The number of cyberattacks against the US and other countries coming from China has declined -- but that doesn't mean targeted corporations and governments are off the hook, because despite there being fewer recorded cases of cyber espionage, the instances which take place are now more calculated and focused.
The figures come from cybersecurity researchers at FireEye who've been monitoring the activity of 'China-based groups' and say that since 2014 there's been a "notable decline" in cyberattacks and intrusion activity against the US and other targets. FireEye's data is laid out in new report -- Red Line Drawn: China Recalculates its Use of Cyber Espionage -- and is based upon the activity of 72 groups that are suspected of operating in China or otherwise supporting Chinese state interests.
The changed approach to operations is thought to be because of China's ongoing military reforms, the widespread exposure of Chinese cyber-operations and the actions taken by the US government -- such as threats of sanctions -- in an effort to curb cyber espionage.

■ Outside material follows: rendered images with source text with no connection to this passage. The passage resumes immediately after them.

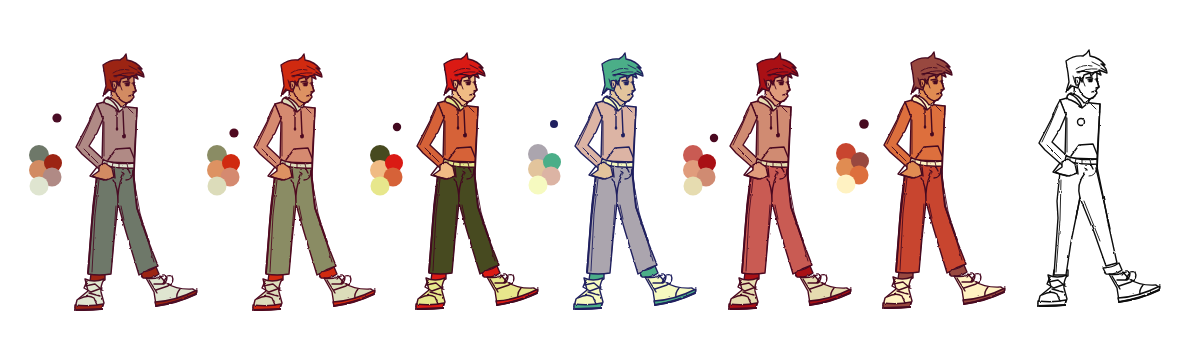
<!DOCTYPE html>
<html lang="en">
<head>
<meta charset="utf-8">
<title>Character colour studies</title>
<style>
:root { --paper: #fff; }
html, body { margin: 0; background: var(--paper); overflow: hidden; }
svg { display: block; width: 1200px; height: 359px; }
.ash    { --line: #4a0d25; --pants: #6e7869; --hair: #9c2413; --skin: #d28b62; --hoodie: #b08a85; --cream: #dfe5d0; }
.sage   { --line: #500a20; --pants: #8a8c64; --hair: #d02a10; --skin: #dd9262; --hoodie: #d58a70; --cream: #dcdcba; }
.olive  { --line: #430a20; --pants: #474a20; --hair: #da1a14; --skin: #f0bb84; --hoodie: #d66238; --cream: #e7e78c; }
.mint   { --line: #20205f; --pants: #aba5ae; --hair: #4bae88; --skin: #e2c49c; --hoodie: #dcb4a4; --cream: #f6fac0; }
.rose   { --line: #4a0820; --pants: #c95b53; --hair: #a91015; --skin: #e09c7c; --hoodie: #d08b72; --cream: #e6dcb0; }
.ember  { --line: #470a20; --pants: #c8452f; --hair: #98483f; --skin: #e08c52; --hoodie: #dd6f3d; --cream: #fff2c2; }
.sketch { --line: #0c0c0c; --pants: #fff; --hair: #fff; --skin: #fff; --hoodie: #fff; --cream: #fff; }
.pants { fill: var(--pants); }
.hair { fill: var(--hair); }
.skin { fill: var(--skin); }
.hoodie { fill: var(--hoodie); }
.cream { fill: var(--cream); }
.ink { fill: var(--line); }
.figure { stroke: var(--line); stroke-width: 1.4; stroke-linejoin: round; stroke-linecap: round; filter: url(#pencil); }
.open { fill: none; }
.thin { fill: none; stroke-width: .9; }
.heavy { fill: none; stroke-width: 2; }
</style>
</head>
<body>
<svg viewBox="0 0 1200 359" role="img" aria-label="Seven studies of a striding youth in a hoodie: six colour schemes with swatches and one line sketch">
<defs>
  <filter id="pencil" x="-5%" y="-5%" width="110%" height="110%" color-interpolation-filters="sRGB">
    <feTurbulence type="fractalNoise" baseFrequency=".15" numOctaves="2" seed="4"/>
    <feDisplacementMap in="SourceGraphic" scale="2" xChannelSelector="R" yChannelSelector="G"/>
  </filter>

  <g id="swatches">
    <circle class="pants" cx="39" cy="155" r="10"/>
    <circle class="skin" cx="39" cy="170" r="10"/>
    <circle class="hair" cx="53" cy="163" r="9"/>
    <circle class="hoodie" cx="52" cy="177" r="9.5"/>
    <circle class="cream" cx="39" cy="186" r="9.5"/>
  </g>

  <g id="wide-trousers">
    <path class="pants" d="M97 174L93 205 88 274Q99 276 111 274L114 240 118 204 126 232 139 275 148 270 158 266 146 235 137 208 133 166 102 166Z"/>
    <path class="open" d="M118 204Q117 188 123 175M113 180Q118 186 118 204M126 180Q132 180 133 172"/>
    <path class="thin" d="M99 180L95 215 92 272M134 180L140 213 154 262M116 206L112 262M121 206L124 220"/>
    <path class="heavy" d="M97 176L92 222 88 273M133 171L137 208 149 242"/>
  </g>

  <g id="slim-trousers">
    <path class="pants" d="M97 176L94 205 95 222 91 279 103 279 108 246 117 202 131 236 143 270 154 267 146 231 141 205 133 166 102 166Z"/>
    <path class="open" d="M117 202Q113 188 122 177M117 201L113 222M133 172L141 206 147 233"/>
    <path class="thin" d="M98 184L97 224 93 276M121 205L137 245M126 180Q132 180 133 174"/>
  </g>

  <g id="boots">
    <path class="hair" d="M91 274L90 281Q97 285 105 280L105 274ZM140 272L143 278Q152 279 159 274L156 267Q149 272 140 272Z"/>
    <path class="cream" d="M85 279Q94 283 104 279Q100 287 101 292L104 303 102 308 75 308 77 300 88 291Z"/>
    <path class="hair" d="M75 305Q90 307 103 304L102 309Q88 311 75 310Z"/>
    <path class="open" d="M87 281L84 288 91 292 102 288M85 286L95 284 102 290M79 299Q88 294 94 298L97 305M89 293L100 296"/>
    <path class="cream" d="M146 278Q155 280 160 276L166 283Q177 290 193 289L197 292 190 296 156 305 154 292Z"/>
    <path class="hair" d="M155 302Q175 301 197 290L196 294Q177 303 156 306Z"/>
    <path class="open" d="M159 279Q162 274 167 277Q167 283 162 284M163 284Q166 274 172 276Q175 282 168 286M154 284L162 284M156 290L168 286M149 280L157 293M180 289Q176 294 177 298"/>
    <path class="heavy" d="M75 310L102 309M156 306Q177 303 196 294"/>
  </g>

  <g id="upper-body">
    <path class="hoodie" d="M104 102L97 104Q101 113 103 122L102 162 134 163 137 108Q127 107 121 106Z"/>
    <path class="hoodie" d="M97 104Q92 112 89 122L76 147 82 154 99 169 105 161 89 146 97 133 103 119Z"/>
    <path class="thin" d="M95 110L87 129 79 146M84 149L98 163M104 122L104 156"/>
    <path class="open" d="M108 160L116 149 130 148 134 158"/>
    <path class="thin" d="M128 108L133 113"/>
    <path class="open" d="M137 108L136 132 134 176M137 110L135 150"/>
    <path class="cream" d="M103 160Q118 165 134 163L134 168Q118 169 102 165Z"/>
    <path class="thin" d="M107 162L107 166M113 163L112 167M119 164L119 168M127 164L128 168"/>
    <path class="skin" d="M99 166L105 163 112 168 114 177 106 180 97 178 92 176 99 171Z"/>
    <path class="open" d="M97 167L90 176 104 180M114 169L115 178M122 172L124 174M128 169L130 173"/>
  </g>

  <g id="drawstrings">
    <path class="open" d="M117 112L117 129M123 111L124 135"/>
    <ellipse class="ink" cx="117" cy="129" rx=".6" ry="1"/>
    <ellipse class="ink" cx="124" cy="136" rx="1.3" ry="1.8"/>
  </g>

  <g id="head">
    <path class="skin" d="M112 78L111 99 120 109 126 103 130 102 134 97 133 94 136 91 134 85 134 75Z"/>
    <path class="cream" d="M108 97Q103 99 104 103Q113 105 119 112L125 107 127 103 121 107Q116 99 108 97Z"/>
    <path class="open" d="M107 98Q115 101 119 111M116 93Q119 101 126 103"/>
    <path class="hair" d="M103 65Q111 59 120 60Q124 58 126 54L127 60Q137 62 142 69L138 68Q144 72 144 77L136 74 138 79 132 76 128 80 127 77 121 79 119 86 117 81 115 92 109 90 103 96 106 86 105 77Z"/>
    <path class="thin" d="M113 73Q120 68 129 70M115 77Q122 72 134 73M129 66L137 70M110 80L112 87"/>
    <path class="open" d="M114 76L121 75 129 77 136 75M104 95L108 89M143 75L138 72"/>
    <path class="skin" d="M112 82Q117 80 117 85Q116 90 113 89Z"/>
    <path class="thin" d="M114 84L115 87M119 82L122 90"/>
    <path class="open" d="M123 82L129 81M134 84L136 91 133 92M129 96L133 95M127 103L132 100"/>
    <path class="ink" stroke-width=".6" d="M125 83L130 82 129 86 126 86ZM132 83L135 82 134 85Z"/>
  </g>

  <g id="dressed">
    <use href="#boots"/>
    <use href="#wide-trousers"/>
    <use href="#upper-body"/>
    <use href="#drawstrings"/>
    <use href="#head"/>
  </g>
</defs>

<rect width="1200" height="359" fill="var(--paper)"/>

<g class="ash">
  <circle class="ink" cx="57" cy="118" r="4.6"/>
  <use href="#swatches"/>
  <use class="figure" href="#dressed"/>
</g>
<g class="sage">
  <circle class="ink" cx="234" cy="133" r="4.6"/>
  <use href="#swatches" x="178"/>
  <use class="figure" href="#dressed" x="178"/>
</g>
<g class="olive">
  <circle class="ink" cx="397" cy="127" r="4.2"/>
  <use href="#swatches" x="341"/>
  <use class="figure" href="#dressed" x="341" y="-1"/>
</g>
<g class="mint">
  <circle class="ink" cx="554" cy="124" r="4"/>
  <use href="#swatches" x="499" y="-1"/>
  <use class="figure" href="#dressed" x="499" y="-1"/>
</g>
<g class="rose">
  <circle class="ink" cx="714" cy="138" r="4.2"/>
  <use href="#swatches" x="654"/>
  <use class="figure" href="#dressed" x="654" y="-1"/>
</g>
<g class="ember">
  <circle class="ink" cx="864" cy="124" r="4.8"/>
  <use href="#swatches" x="807" y="-2"/>
  <use class="figure" href="#dressed" x="808" y="-2"/>
</g>
<g class="sketch">
  <g class="figure" transform="translate(963 -4)">
    <use href="#boots"/>
    <use href="#slim-trousers"/>
    <use href="#upper-body"/>
    <circle class="open" cx="118" cy="126" r="3.5"/>
    <use href="#head"/>
  </g>
</g>
</svg>
</body>
</html>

In total, there have been 262 compromises linked to China since mid-2014, 182 targeted the networks of US entitles, while 80 infiltrated the systems of targets outside the US -- with Britain, Japan and Canada the most attacked of these.
The number of attacks represents an overall decline, with fewer than 10 attacks occurring a month since the latter stages of 2015. That's a significant drop since the number of successful attacks by Chinese groups was totalled at over 70 a month during portions of 2013 and 2014.
While the frequency of attacks has decreased, Chinese hackers are still compromising corporate networks in the US, Europe, and Japan, as well as targeting government, military, and commercial entities in countries surrounding China, such as Russia and South Korea.
It's these neighbours which find themselves the victims of one particularly type of attack: spear phishing, which is used to compromise networks in the name of espionage in a region which is a hotbed of diplomatic tension.
However, while the report does indeed point an accusing finger at Chinese government involvement, FireEye are keen to point out that when it comes to hacking and espionage, the Chinese landscape doesn't just consist of one operator -- there are many different groups involved, each of which have different objectives.
"The Chinese landscape, frequently characterized as monolithic and rigidly state-directed, is composed of a wide range of groups, including government and military actors, contractors, patriotic hackers, and even criminal element," says the report.
But whoever is carrying out cyber espionage on behalf of China, it's working. Chinese-based hacking groups are becoming less prolific, but more focused -- and therefore able to get better results.
The threat from Chinese hackers is "less voluminous but more focused, calculated, and still successful in compromising corporate networks", warns FireEye. The company also points out that in the hyper-connected world, China is far from the only state-backed hacking threat.
"We've observed multiple state-backed and other well-resourced groups develop and hone their operations against corporate and government networks. The landscape we confront today is far more complex and diverse, less dominated by Chinese activity, and increasingly populated by a range of other criminal and state actors," the report concludes.